Landscape in the study
Thomas Burton Watkin Forster (1821-87) is a little-known painter who was active in Chippenham from around 1859-86.
Although he exhibited at the Royal Academy and the Suffolk Street Gallery, today his works have little exposure at auction with only a handful of results recorded. Most of the few examples that have emerged have sold for under £300.
A large and imposing painting of the Llancaut Crags on the River Wye that was offered at the Robert Kime sale at Dreweatts bought his name into the limelight, however.
The interior designer had spotted the 3ft 5in x 6ft 3in (1.05 x 1.9m) oil on canvas at a Christie’s South Kensington sale in 1998 and bought it for £3450 including premium. Although back then the location depicted was unknown (it was catalogued as an ‘extensive River Landscape’), Kime recognised its decorative potential and later decided to display it in his study at his Provençal home ‘La Gonette’.

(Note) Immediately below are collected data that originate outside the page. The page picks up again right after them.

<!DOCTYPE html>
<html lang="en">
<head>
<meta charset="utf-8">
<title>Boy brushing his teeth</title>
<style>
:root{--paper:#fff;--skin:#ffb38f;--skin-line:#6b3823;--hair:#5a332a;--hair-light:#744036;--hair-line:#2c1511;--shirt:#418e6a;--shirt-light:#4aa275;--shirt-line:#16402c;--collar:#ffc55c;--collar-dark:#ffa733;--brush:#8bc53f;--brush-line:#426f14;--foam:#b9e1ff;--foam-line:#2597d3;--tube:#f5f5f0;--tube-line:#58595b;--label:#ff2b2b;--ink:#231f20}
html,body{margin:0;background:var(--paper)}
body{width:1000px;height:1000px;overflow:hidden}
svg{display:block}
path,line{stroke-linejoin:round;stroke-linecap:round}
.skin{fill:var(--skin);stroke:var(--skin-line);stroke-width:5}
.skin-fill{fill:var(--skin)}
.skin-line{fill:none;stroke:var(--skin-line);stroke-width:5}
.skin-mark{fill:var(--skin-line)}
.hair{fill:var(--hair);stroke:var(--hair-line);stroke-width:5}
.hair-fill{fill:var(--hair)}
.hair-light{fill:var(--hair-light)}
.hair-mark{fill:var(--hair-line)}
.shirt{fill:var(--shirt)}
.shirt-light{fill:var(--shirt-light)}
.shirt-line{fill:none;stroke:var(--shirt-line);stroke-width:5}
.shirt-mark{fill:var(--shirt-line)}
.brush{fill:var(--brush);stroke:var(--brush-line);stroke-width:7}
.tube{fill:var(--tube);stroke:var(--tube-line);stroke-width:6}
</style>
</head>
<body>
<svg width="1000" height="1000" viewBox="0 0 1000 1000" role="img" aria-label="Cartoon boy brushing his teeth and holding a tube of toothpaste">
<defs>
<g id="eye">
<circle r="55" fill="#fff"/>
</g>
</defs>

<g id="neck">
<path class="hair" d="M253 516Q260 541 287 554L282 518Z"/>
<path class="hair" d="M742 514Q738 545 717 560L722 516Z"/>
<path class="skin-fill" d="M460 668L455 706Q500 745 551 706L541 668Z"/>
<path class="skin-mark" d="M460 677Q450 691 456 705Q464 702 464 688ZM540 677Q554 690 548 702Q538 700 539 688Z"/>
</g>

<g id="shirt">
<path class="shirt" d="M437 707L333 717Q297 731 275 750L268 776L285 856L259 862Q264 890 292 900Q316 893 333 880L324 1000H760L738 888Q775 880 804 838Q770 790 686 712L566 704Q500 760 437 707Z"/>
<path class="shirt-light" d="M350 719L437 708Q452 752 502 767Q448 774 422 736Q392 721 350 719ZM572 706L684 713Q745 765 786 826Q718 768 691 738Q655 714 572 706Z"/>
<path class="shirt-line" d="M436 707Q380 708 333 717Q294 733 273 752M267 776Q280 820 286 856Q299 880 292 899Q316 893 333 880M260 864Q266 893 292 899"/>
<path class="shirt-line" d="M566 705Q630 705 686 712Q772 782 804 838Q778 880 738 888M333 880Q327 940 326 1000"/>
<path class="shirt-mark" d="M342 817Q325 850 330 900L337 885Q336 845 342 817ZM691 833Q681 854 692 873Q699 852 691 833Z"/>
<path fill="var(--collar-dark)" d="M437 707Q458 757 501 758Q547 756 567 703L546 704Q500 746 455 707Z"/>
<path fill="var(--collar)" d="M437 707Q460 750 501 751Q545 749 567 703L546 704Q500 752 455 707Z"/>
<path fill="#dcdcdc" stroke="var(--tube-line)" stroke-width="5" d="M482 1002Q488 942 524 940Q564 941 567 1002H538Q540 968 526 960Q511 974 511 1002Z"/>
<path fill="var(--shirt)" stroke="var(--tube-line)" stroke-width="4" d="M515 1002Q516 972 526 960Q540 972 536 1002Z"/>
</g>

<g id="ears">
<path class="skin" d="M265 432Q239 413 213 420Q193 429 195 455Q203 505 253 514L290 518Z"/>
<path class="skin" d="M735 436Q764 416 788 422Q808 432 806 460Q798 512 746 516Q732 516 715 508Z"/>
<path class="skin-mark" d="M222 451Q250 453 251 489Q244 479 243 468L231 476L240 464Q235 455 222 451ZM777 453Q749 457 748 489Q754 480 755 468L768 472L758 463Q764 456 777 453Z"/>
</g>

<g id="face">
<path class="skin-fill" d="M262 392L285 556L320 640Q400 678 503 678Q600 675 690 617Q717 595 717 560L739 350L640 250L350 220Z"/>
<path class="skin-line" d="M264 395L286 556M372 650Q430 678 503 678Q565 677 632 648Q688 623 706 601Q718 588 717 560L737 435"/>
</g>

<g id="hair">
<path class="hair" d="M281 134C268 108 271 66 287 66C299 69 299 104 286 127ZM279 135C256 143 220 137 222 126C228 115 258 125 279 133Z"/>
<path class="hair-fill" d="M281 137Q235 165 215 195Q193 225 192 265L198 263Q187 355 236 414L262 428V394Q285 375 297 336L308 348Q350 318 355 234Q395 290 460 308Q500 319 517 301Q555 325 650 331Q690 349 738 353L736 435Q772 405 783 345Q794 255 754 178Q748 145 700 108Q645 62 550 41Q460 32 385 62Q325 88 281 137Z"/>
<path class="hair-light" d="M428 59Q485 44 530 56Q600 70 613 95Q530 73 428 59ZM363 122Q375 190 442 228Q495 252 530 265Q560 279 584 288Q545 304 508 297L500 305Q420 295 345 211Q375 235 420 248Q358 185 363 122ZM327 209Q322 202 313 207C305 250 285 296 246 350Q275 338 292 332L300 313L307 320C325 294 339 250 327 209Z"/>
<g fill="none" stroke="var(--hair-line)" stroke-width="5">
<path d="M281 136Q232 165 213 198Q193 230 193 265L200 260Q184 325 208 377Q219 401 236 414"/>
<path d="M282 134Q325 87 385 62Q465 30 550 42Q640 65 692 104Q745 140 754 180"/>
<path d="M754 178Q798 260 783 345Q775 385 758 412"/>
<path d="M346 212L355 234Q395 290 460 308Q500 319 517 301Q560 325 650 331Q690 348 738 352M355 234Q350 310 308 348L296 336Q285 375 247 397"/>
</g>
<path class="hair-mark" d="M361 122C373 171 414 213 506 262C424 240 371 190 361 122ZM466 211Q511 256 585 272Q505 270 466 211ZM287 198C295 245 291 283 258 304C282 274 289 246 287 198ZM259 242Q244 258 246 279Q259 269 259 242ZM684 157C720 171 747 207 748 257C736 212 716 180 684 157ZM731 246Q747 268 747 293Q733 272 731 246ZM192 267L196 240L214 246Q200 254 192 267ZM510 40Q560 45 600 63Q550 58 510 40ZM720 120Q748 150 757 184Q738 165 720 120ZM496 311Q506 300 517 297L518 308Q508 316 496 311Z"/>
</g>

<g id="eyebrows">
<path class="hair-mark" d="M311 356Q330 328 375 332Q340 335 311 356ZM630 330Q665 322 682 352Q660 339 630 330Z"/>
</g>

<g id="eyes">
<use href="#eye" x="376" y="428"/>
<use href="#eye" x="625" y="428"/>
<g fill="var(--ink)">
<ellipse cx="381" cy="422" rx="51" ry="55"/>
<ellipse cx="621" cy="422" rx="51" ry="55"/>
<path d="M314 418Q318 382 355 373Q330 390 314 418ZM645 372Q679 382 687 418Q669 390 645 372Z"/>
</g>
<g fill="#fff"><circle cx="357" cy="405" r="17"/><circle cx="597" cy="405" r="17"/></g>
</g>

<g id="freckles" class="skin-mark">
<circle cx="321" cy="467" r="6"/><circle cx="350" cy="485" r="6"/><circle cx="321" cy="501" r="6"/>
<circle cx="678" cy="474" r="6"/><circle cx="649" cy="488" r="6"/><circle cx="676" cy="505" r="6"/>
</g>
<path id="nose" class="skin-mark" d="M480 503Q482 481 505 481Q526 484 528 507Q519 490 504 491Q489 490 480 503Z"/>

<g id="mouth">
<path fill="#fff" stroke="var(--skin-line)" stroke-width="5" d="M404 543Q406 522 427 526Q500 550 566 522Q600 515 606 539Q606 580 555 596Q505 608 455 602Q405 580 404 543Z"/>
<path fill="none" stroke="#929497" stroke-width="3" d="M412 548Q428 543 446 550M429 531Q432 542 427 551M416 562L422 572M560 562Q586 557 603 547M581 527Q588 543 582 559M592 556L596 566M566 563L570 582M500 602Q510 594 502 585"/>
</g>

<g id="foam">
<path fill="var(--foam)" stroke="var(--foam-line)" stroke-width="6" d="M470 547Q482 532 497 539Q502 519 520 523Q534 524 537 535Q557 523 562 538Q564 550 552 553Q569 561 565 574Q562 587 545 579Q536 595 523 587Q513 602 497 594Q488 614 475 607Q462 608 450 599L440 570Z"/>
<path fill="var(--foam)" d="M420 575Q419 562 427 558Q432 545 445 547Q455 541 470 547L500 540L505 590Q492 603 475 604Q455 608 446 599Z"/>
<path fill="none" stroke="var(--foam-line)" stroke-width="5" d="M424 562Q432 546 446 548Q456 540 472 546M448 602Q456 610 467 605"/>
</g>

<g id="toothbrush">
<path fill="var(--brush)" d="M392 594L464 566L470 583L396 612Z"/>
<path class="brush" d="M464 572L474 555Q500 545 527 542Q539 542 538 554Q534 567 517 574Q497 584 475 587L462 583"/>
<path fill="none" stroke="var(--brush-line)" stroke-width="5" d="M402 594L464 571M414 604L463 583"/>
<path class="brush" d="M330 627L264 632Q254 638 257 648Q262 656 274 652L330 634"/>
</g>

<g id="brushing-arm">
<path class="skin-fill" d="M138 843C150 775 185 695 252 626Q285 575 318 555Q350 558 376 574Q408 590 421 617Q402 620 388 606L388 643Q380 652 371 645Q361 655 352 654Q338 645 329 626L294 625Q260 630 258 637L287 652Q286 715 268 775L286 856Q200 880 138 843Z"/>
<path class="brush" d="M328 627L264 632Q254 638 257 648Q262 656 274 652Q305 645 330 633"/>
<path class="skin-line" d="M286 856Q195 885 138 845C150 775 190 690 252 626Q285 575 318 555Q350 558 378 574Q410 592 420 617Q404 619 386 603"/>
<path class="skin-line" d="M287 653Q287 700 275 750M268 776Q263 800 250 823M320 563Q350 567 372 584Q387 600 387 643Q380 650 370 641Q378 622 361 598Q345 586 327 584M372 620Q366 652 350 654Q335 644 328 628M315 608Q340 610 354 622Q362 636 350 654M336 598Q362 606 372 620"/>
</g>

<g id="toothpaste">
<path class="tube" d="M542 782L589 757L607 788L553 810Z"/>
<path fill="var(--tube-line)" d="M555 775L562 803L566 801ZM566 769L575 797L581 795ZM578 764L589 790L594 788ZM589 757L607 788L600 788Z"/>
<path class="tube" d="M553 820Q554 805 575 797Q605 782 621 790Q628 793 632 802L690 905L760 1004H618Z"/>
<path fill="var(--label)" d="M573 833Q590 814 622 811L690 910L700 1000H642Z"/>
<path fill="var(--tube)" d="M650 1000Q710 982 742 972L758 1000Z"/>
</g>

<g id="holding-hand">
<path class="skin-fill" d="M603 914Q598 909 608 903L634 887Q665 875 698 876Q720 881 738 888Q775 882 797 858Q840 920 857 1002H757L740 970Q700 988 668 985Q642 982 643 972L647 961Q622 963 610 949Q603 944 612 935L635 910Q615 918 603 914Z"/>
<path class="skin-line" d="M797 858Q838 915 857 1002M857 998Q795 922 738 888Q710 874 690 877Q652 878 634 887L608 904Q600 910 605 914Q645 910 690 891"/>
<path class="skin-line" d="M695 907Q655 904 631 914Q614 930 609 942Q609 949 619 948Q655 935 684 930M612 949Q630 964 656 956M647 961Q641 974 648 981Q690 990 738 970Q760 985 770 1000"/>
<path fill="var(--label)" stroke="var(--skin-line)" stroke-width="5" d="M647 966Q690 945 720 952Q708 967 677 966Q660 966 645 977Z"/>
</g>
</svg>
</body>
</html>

Offered the second day of Dreweatts’ dispersal of Kime’s collection on October 5, it was estimated at £3000-5000 but drew a strong bidding battle before being knocked down at £28,000 to an online buyer – an extraordinary sum for an almost unheard of artist.
Among the lots by living artists at the Kime sale was a group of 14 works by Melita Denaro (b.1950) which all made multi-estimate sums. In total they raised a combined hammer total of £52,200.
The Irish artist has been represented by John Martin Gallery since 2002 and the London dealer told ATG that the painter now has a serious and international following which helped carry these works to greater levels.
“Denaro is a painter of amazing quality”, he said. “Robert Kime was a huge champion of her work and, when she visited Dreweatts ahead of the recent sale, the auction team gave her an incredible welcome. It was very moving.”
The pictures, offered on the second day of the Kime auction, were all small scale panels depicting dramatic seas and skies. The artist grew up on the Isle of Doagh in County Donegal and her landscapes and seascapes showing the changeable conditions and extremes of nature are a prominent part of her oeuvre. These ones were all ‘packed with energy and excitement’ according to the catalogue.
Leading the selection was ‘Calf Moving in Close’, a 5 x 6½in (13 x 17) oil on board which was estimated at £700-1000. It sold at £5500.
While Denaro’s prices on the secondary market have reached up to £8500 for the larger ‘The Intimacy of Solitude’ sold at Sotheby’s in 2015, this was undoubtedly a strong price per square inch. Martin pointed out that the “very personal” and intimate scale of the pictures was “evidently a driving factor behind the most sought-after pieces.
“Robert Kime wrote beautifully about her work and they became great friends so it is especially touching that the support he gave her during his lifetime is still resonating now”, he said.